Following a bad wedding experience, Tanya (Brooke Burns) has a case of wedding phobia and it doesn’t bode well for the latest client her private security firm lands. Following threats to his daughter mere days before her society wedding, a wealthy businessman (Gregory Harrison) whose company is on the verge of merging is looking to hire security to protect his daughter. When Daisy (Nicole Paggi) refuses the idea, Tanya’s boss gives her the gig working undercover to appease their client and Tanya with an ultimatum: Take the job and make partner or lose it altogether. Never a quitter, she takes the job, immersing herself in bridal games and horrors of horrors, girl talk and pink lace.
Trading in their normal trademark, feel-good chick flick (though don’t be fooled, this still fits that genre) is this cute movie that actually does well at combining some action and mystery plus the usual romantics. In the case of the latter, there isn’t much of a script although what there is was awfully cute whereas I was more impressed by the kick-butt part of the movie – only because it’s so rare to find within this series. Sticking with a comfortable plot is usually easy without guaranteeing that the story will be a “good” one. While I cannot say that this is something all that unique (it isn’t), credit must be given for the attempt at producing something with a bit more “bite” to it even if it does end up being more sparkle than spark.
The contrast of professional business woman and screaming, immature bridesmaids was a humorous piece of fun to play with. Tanya was the consummate professional, always determined to do only her job and nothing more. Seeing her attempt to interact because she was asked to blend in with a trio of wealthy, still immature women – who think that wearing the wrong color in the “off-season” was more horrible than what could be going on in the real world – is one of the most humorous satire of the entire film; it’s that distinction between Tanya and Daisy that engages in some fabulous and wholesome sections of comedy. Brooke’s expressions of exasperation were adorable and hilarious whereas the relationship that grows between she and Daisy was perfectly sweet, and is reminiscent of true friendship budding, no matter how opposite the girls were.
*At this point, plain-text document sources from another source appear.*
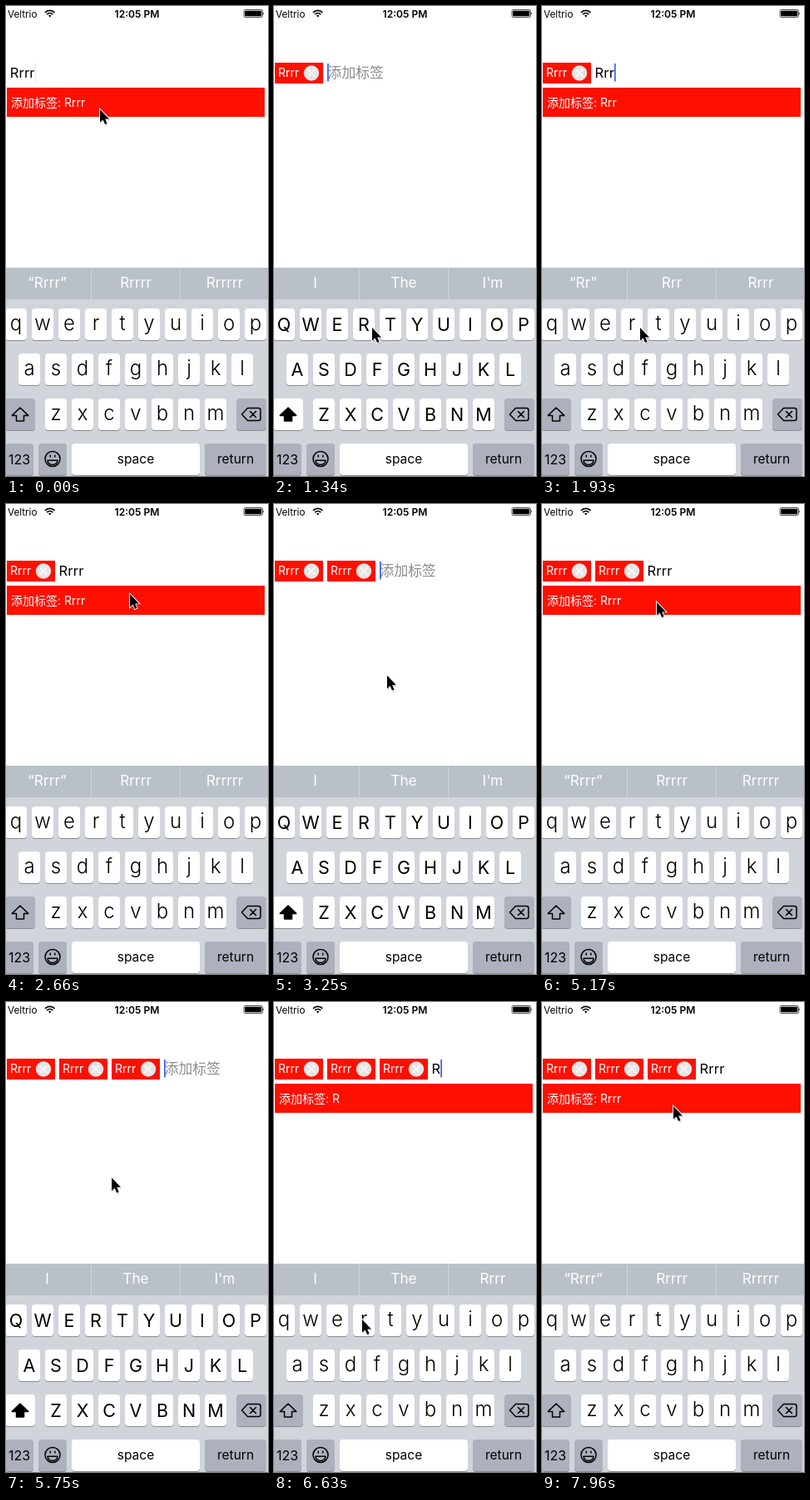
An HTML page for the animation above (8 s loop, 315 by 564 pixels).

```html
<!DOCTYPE html>
<html lang="zh">
<head>
<meta charset="utf-8">
<title>Tag input</title>
<style>
html, body { margin: 0; width: 100%; height: 100%; overflow: hidden; background: #fff; }
svg { display: block; width: 100vw; height: 100vh; font-family: Inter, "Noto Sans CJK SC", sans-serif; }
text { white-space: pre; }
.mid { text-anchor: middle; }
.line { fill: none; stroke: #000; stroke-width: 1.5; stroke-linejoin: round; stroke-linecap: round; }
</style>
</head>
<body>
<svg id="stage" viewBox="0 0 315 564">
  <text x="2" y="13.5" font-size="11.7">Veltrio</text>
  <g fill="none" stroke="#000" stroke-width="1.8">
    <path d="M47 7.8a8 8 0 0 1 11.4 0M49.2 10a5 5 0 0 1 7 0"/>
    <path d="M51 11.6a2.5 2.5 0 0 1 3.4 0L52.7 13.4Z" fill="#000" stroke="none"/>
  </g>
  <text class="mid" x="157.5" y="13.5" font-size="12.1" font-weight="600">12:05 PM</text>
  <rect x="286" y="4.5" width="22.5" height="9" rx="1.8" fill="none" stroke="#000" stroke-width=".7"/>
  <rect x="287.2" y="5.7" width="20.1" height="6.6" rx=".7"/>
  <path d="M309.4 7.4q1.6 1.6 0 3.2Z"/>
  <g id="tags"></g>
  <text id="field" y="86" font-size="16.5"></text>
  <rect id="caret" y="69" width="1.8" height="21.5" fill="#4264f0"/>
  <g id="bar">
    <rect x="1" y="98" width="310" height="35" fill="#fd1000"/>
    <text id="barText" x="6" y="120.5" font-size="14" fill="#fff"></text>
  </g>
  <rect y="314" width="315" height="38" fill="#b9c0c8"/>
  <path d="M102.5 314V352M209.5 314V352" stroke="#d0d4da"/>
  <g id="hints"></g>
  <rect y="352" width="315" height="212" fill="#d0d4db"/>
  <g id="keys"></g>
  <path id="arrow" class="line" d="M17 482L7.3 491.4H12.5V498H21.5V491.4H26.7Z"/>
  <path class="line" d="M290.5 482.5H303.5a2.5 2.5 0 0 1 2.5 2.5V495a2.5 2.5 0 0 1-2.5 2.5H290.5L283.5 490ZM293.5 486.5L300.5 493.5M300.5 486.5L293.5 493.5"/>
  <g class="line" stroke-width="1.3">
    <circle cx="56" cy="543.5" r="9"/>
    <path d="M50 545.2H62a6 5.4 0 0 1-12 0ZM53.2 539.3v1.6M58.8 539.3v1.6"/>
  </g>
  <g id="mouse">
    <path d="M1 1.5V17.5L4.6 14.2L7 20L9.6 19L7.2 13.3H12Z" opacity=".2"/>
    <path d="M0 0V15.8L3.6 12.4L6 18L8.6 17L6.2 11.4H11Z" stroke="#fff" stroke-width="1.8" paint-order="stroke"/>
  </g>
</svg>
<script>
const LOOP = 8000, TICK = 147.3, RED = '#fd1000';
const $ = id => document.getElementById(id);

function add(parent, tag, attrs, text = '') {
  const el = document.createElementNS('http://www.w3.org/2000/svg', tag);
  for (const k in attrs) el.setAttribute(k, attrs[k]);
  el.textContent = text;
  return parent.appendChild(el);
}

// Keyboard
const letters = [];
function key(x, y, width, fill = '#fff') {
  add($('keys'), 'rect', { x, y: y + 1, width, height: 38, rx: 4, fill: '#898b91' });
  return add($('keys'), 'rect', { x, y, width, height: 38, rx: 4, fill });
}
[['qwertyuiop', -1], ['asdfghjkl', 15], ['zxcvbnm', 47]].forEach(([row, x0], r) => {
  [...row].forEach((char, i) => {
    const x = x0 + 32 * i, y = 363 + 54 * r;
    key(x, y, 26);
    letters.push({ char, y, el: add($('keys'), 'text', { x: x + 13, class: 'mid' }) });
  });
});
const GRAY = '#acb1bd';
const shift = key(-1, 471, 36);
key(277, 471, 36, GRAY);
[[-1, 34, '123', GRAY, 16], [39, 34, '', GRAY, 16], [79, 154, 'space', '#fff', 15.5], [239, 74, 'return', GRAY, 15.5]]
  .forEach(([x, w, label, fill, size]) => {
    key(x, 525, w, fill);
    add($('keys'), 'text', { x: x + w / 2, y: label === '123' ? 550 : 549, 'font-size': size, class: 'mid' }, label);
  });

const hints = [49.5, 156, 263].map(x =>
  add($('hints'), 'text', { x, y: 337.5, 'font-size': 17.2, fill: '#fff', class: 'mid' }));

const tags = [0, 1, 2].map(i => {
  const g = add($('tags'), 'g', { transform: `translate(${63 * i})` });
  add(g, 'rect', { x: 1, y: 68, width: 58, height: 25, fill: RED });
  add(g, 'text', { x: 5, y: 85.2, 'font-size': 14, fill: '#fff' }, 'Rrrr');
  add(g, 'circle', { cx: 45, cy: 80.5, r: 9.2, fill: '#e6e4e4' });
  add(g, 'path', { d: 'M40.5 76L49.5 85M49.5 76L40.5 85', stroke: '#fff', 'stroke-width': 1.4 });
  return g;
});

// [tick, tag count, typed text, text behind the hints, capitals]
const states = [
  [0, 0, 'Rrrr', 'Rrrr'],
  [2, 1, '', '', true], [10, 1, '', ''], [11, 1, 'R', 'R'], [12, 1, 'Rr', 'R'],
  [13, 1, 'Rrr', 'Rr'], [14, 1, 'Rrrr', 'Rrr'], [17, 1, 'Rrrr', 'Rrrr'],
  [21, 2, '', '', true], [27, 2, '', ''], [28, 2, 'R', 'R'], [29, 2, 'Rr', 'R'],
  [30, 2, 'Rrr', 'Rr'], [31, 2, 'Rrrr', 'Rrr'], [33, 2, 'Rrrr', 'Rrrr'],
  [38, 3, '', '', true], [45, 3, 'R', 'R'], [46, 3, 'Rr', 'R'],
  [47, 3, 'Rrr', 'Rr'], [48, 3, 'Rrrr', 'Rrr'], [50, 3, 'Rrrr', 'Rrrr']
];
// [tick, caret opacity]
const blinks = [[0, .12], [1, 0], [2, 1], [6, 0], [9, 1], [17, 0], [21, 1], [24, 0], [26, 1],
  [34, 0], [38, 1], [41, 0], [44, 1], [53, 0]];
// [tick, x, y]
const moves = [[0, 113, 124], [2, 113, 124], [7, 117, 386], [9, 118, 386], [13, 118, 386],
  [16, 146, 113], [18, 149, 108], [20, 149, 108], [25, 112, 386], [30, 112, 386], [35, 138, 118],
  [37, 138, 118], [42, 107, 382], [45, 106, 381], [48, 106, 381], [53, 155, 126], [54, 158, 125]];

const at = (list, n) => list.findLast(s => s[0] <= n);

function pointer(n) {
  const i = moves.findLastIndex(m => m[0] <= n);
  const a = moves[i], b = moves[i + 1] || a;
  const u = (n - a[0]) / (b[0] - a[0] || 1), e = u * u * (3 - 2 * u);
  return [1, 2].map(k => a[k] + (b[k] - a[k]) * e);
}

function hintWords(base) {
  if (base.length < 2) return ['I', 'The', base ? 'Rrrr' : "I'm"];
  return [`“${base}”`, base + 'r', base + 'rr'];
}

function draw(n) {
  const [, count, typed, base, caps] = at(states, n);
  const x = count ? 63 * count + .6 : 4.8;
  tags.forEach((g, i) => g.setAttribute('visibility', i < count ? 'visible' : 'hidden'));

  const field = $('field');
  field.textContent = typed || '添加标签';
  field.setAttribute('x', typed ? x : x + 1);
  field.setAttribute('fill', typed ? '#000' : '#8b8b8b');
  field.setAttribute('font-size', typed ? 16.5 : 16.8);
  $('caret').setAttribute('x', x + (typed ? field.getComputedTextLength() : .4));
  $('caret').setAttribute('opacity', at(blinks, n)[1]);

  $('bar').setAttribute('visibility', typed ? 'visible' : 'hidden');
  $('barText').textContent = '添加标签: ' + typed;
  hintWords(base).forEach((word, i) => hints[i].textContent = word);

  for (const { char, y, el } of letters) {
    el.textContent = caps ? char.toUpperCase() : char;
    el.setAttribute('y', y + (caps ? 27 : 25.5));
    el.setAttribute('font-size', caps ? 21.5 : 24);
    el.setAttribute('font-weight', caps ? 400 : 300);
  }
  shift.setAttribute('fill', caps ? '#fff' : GRAY);
  $('arrow').style.fill = caps ? '#000' : 'none';
  $('mouse').setAttribute('transform', `translate(${pointer(n)})`);
}

let last = -1;
function frame() {
  const n = Math.floor(performance.now() % LOOP / TICK + .06);
  if (n !== last) draw(last = n);
  requestAnimationFrame(frame);
}
frame();
</script>
</body>
</html>
```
Each of the characters were fun and easy to like save for my conservative side bristling at the groom’s wondering eye while claiming to “truly” love Daisy – in the end, it delighted me to see them together but seems a bit hypocritical to think that you ogle other women and maintain to have eyes for “only one.” (Insert an eye roll sense of sarcasm here.)
Aside from some petty complaints, this was a fabulous way to spend an evening. Acting isn’t bad and Burns gets a chance to showcase some comic talent – especially when it comes to her interaction with a groomsman that takes the usual, clichéd paths. (Were there only one complaint about Jake, it’d be the result of the mystery surrounding him – seriously, I think writers could have written something cleverer.) Then there are the comparisons that can be drawn to movies like Miss Congeniality or Revenge of the Bridesmaids. In the former’s case, the setting is obviously drastically different as is the story though one cannot help but think perhaps some inspiration was drawn from its “classic” script. This version is like the “family-friendly” one. Then the latter and fun ABC Family movie is certainly in the same vein as this – if you liked it, then this is a fun piece of fluff – and there is something comforting in familiarity. That is what this film aces. Enough “sweetness” shines through keeping up the tradition and value we’ve come to expect from the network.
(Parental Concerns: One woman comments that she’s “waiting” [she still has no scruples about making out with her boyfriend] and there’s one instance when covering a flub, Tanya pretends she’s “saving” Daisy from going “too far” before the wedding. One or two minor innuendoes may be present. The film rates TVPG.)